* [What to work on]: Among the entries that follow, find the lines holding "smoothstep" and say how many there are, with no other words.
* * * * * * * * *
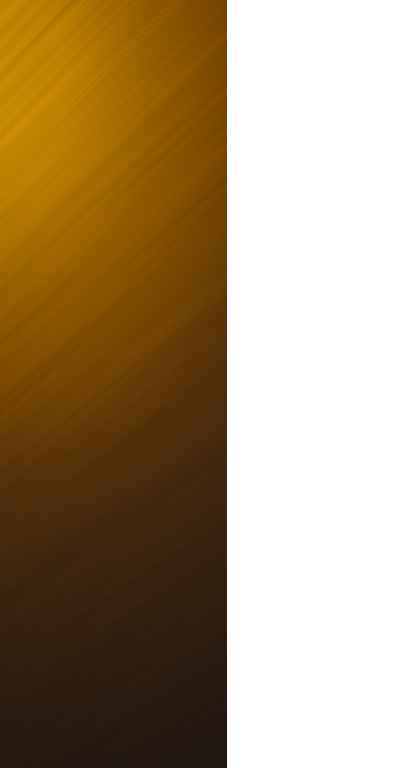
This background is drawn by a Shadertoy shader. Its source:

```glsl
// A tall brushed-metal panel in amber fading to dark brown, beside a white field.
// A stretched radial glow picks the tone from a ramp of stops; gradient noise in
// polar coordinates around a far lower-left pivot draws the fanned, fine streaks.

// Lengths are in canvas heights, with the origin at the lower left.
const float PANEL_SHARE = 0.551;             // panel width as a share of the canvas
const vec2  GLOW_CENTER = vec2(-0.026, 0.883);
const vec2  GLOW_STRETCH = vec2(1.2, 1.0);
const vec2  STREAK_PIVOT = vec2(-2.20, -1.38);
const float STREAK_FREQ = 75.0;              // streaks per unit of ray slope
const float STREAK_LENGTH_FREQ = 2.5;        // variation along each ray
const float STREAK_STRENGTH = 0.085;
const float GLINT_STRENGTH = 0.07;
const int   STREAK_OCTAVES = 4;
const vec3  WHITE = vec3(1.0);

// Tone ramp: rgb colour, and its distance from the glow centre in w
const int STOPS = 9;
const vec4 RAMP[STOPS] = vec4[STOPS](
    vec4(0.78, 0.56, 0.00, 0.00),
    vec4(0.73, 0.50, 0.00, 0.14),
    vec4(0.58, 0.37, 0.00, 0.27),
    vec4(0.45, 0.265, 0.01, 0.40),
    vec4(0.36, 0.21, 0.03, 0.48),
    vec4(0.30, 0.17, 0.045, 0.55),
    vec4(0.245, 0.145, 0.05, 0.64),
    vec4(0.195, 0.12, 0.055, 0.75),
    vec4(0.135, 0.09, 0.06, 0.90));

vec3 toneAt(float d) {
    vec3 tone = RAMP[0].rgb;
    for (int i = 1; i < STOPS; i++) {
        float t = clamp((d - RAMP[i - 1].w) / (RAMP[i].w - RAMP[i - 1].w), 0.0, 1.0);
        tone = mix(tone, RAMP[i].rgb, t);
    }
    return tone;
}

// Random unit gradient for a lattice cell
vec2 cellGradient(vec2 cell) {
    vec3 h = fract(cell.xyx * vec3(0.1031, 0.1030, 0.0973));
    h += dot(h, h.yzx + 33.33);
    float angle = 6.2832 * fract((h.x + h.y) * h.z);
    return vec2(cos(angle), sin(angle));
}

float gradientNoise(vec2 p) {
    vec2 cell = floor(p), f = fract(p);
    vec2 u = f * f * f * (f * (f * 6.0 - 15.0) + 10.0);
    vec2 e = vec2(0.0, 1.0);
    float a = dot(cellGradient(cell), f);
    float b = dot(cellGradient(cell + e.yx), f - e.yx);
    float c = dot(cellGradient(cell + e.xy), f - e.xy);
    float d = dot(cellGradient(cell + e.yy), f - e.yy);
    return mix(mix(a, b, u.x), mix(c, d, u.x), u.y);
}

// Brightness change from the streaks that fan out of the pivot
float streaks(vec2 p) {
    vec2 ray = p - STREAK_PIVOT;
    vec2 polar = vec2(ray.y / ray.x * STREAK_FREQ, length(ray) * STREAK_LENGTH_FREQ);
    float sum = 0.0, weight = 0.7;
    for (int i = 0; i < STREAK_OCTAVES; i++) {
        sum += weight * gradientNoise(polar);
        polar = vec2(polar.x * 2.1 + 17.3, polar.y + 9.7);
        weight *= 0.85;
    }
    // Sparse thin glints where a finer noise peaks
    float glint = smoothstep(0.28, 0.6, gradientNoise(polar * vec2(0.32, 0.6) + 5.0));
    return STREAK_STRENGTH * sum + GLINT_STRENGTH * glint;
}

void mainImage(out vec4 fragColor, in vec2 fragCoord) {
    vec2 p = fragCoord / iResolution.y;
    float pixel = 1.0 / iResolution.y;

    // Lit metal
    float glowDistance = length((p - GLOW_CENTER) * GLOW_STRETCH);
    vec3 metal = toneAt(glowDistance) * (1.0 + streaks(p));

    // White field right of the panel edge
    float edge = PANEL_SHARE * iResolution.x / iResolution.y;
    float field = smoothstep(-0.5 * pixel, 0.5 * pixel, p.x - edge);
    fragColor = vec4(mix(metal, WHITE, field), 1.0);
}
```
* * * * * * * * *
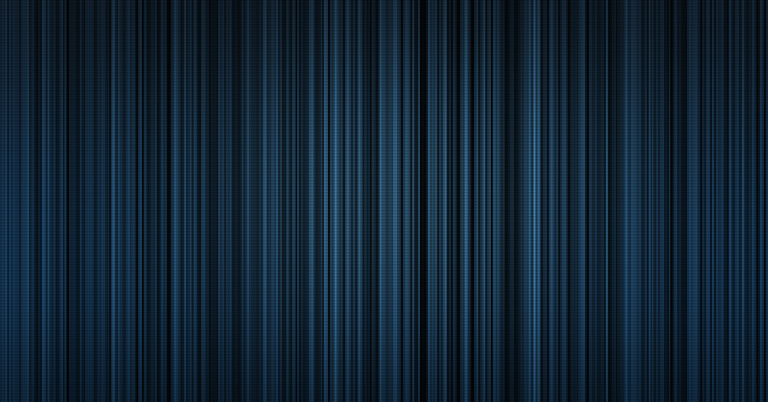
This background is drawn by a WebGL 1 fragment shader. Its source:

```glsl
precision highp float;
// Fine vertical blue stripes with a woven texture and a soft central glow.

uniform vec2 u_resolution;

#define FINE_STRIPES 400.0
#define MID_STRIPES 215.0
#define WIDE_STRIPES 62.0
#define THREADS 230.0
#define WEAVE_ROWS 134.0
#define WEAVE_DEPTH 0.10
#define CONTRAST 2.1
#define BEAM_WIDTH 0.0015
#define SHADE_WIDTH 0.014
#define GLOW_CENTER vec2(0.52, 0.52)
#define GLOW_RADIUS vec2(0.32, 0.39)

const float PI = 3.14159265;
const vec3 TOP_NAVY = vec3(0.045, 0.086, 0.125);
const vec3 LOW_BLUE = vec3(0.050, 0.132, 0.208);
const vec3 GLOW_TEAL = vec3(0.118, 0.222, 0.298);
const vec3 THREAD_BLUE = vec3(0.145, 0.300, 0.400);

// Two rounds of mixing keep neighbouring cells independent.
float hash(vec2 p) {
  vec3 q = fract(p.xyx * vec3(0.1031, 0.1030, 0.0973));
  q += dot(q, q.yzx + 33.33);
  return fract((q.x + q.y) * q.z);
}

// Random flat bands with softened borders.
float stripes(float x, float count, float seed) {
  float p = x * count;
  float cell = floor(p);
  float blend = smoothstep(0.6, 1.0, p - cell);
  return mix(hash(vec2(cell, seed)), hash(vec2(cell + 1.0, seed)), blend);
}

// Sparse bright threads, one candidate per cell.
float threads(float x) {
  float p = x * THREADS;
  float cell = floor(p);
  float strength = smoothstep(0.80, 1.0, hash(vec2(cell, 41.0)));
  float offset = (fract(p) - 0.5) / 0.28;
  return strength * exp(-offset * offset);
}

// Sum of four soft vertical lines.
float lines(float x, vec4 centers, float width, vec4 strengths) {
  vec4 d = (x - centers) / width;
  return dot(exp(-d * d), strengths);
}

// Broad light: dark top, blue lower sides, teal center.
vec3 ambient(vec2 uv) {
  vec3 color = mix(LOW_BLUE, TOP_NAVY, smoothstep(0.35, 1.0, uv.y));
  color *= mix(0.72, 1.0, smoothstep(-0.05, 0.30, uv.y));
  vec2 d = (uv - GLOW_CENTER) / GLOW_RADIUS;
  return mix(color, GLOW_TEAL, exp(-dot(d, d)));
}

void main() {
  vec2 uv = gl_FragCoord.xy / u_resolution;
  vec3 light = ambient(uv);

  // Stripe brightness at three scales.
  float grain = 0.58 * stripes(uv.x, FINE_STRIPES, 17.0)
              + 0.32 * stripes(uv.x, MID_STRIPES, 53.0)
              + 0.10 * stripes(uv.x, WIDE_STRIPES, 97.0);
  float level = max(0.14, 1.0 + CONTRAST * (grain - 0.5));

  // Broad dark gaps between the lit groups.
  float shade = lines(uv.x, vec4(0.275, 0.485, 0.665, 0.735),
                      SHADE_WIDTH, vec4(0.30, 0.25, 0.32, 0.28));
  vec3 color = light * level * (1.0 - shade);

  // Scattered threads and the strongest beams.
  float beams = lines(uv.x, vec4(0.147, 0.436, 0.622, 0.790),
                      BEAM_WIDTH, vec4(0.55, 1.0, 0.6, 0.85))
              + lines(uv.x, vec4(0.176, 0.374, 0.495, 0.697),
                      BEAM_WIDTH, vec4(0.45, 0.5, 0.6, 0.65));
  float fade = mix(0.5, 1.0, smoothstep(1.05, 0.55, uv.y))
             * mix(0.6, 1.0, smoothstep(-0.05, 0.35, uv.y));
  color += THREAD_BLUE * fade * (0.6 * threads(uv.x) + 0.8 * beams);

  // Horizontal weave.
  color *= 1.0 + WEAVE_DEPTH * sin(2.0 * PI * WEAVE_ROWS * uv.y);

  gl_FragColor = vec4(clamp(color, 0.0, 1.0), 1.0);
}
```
* * * * * * * * *
* [Response box]: 8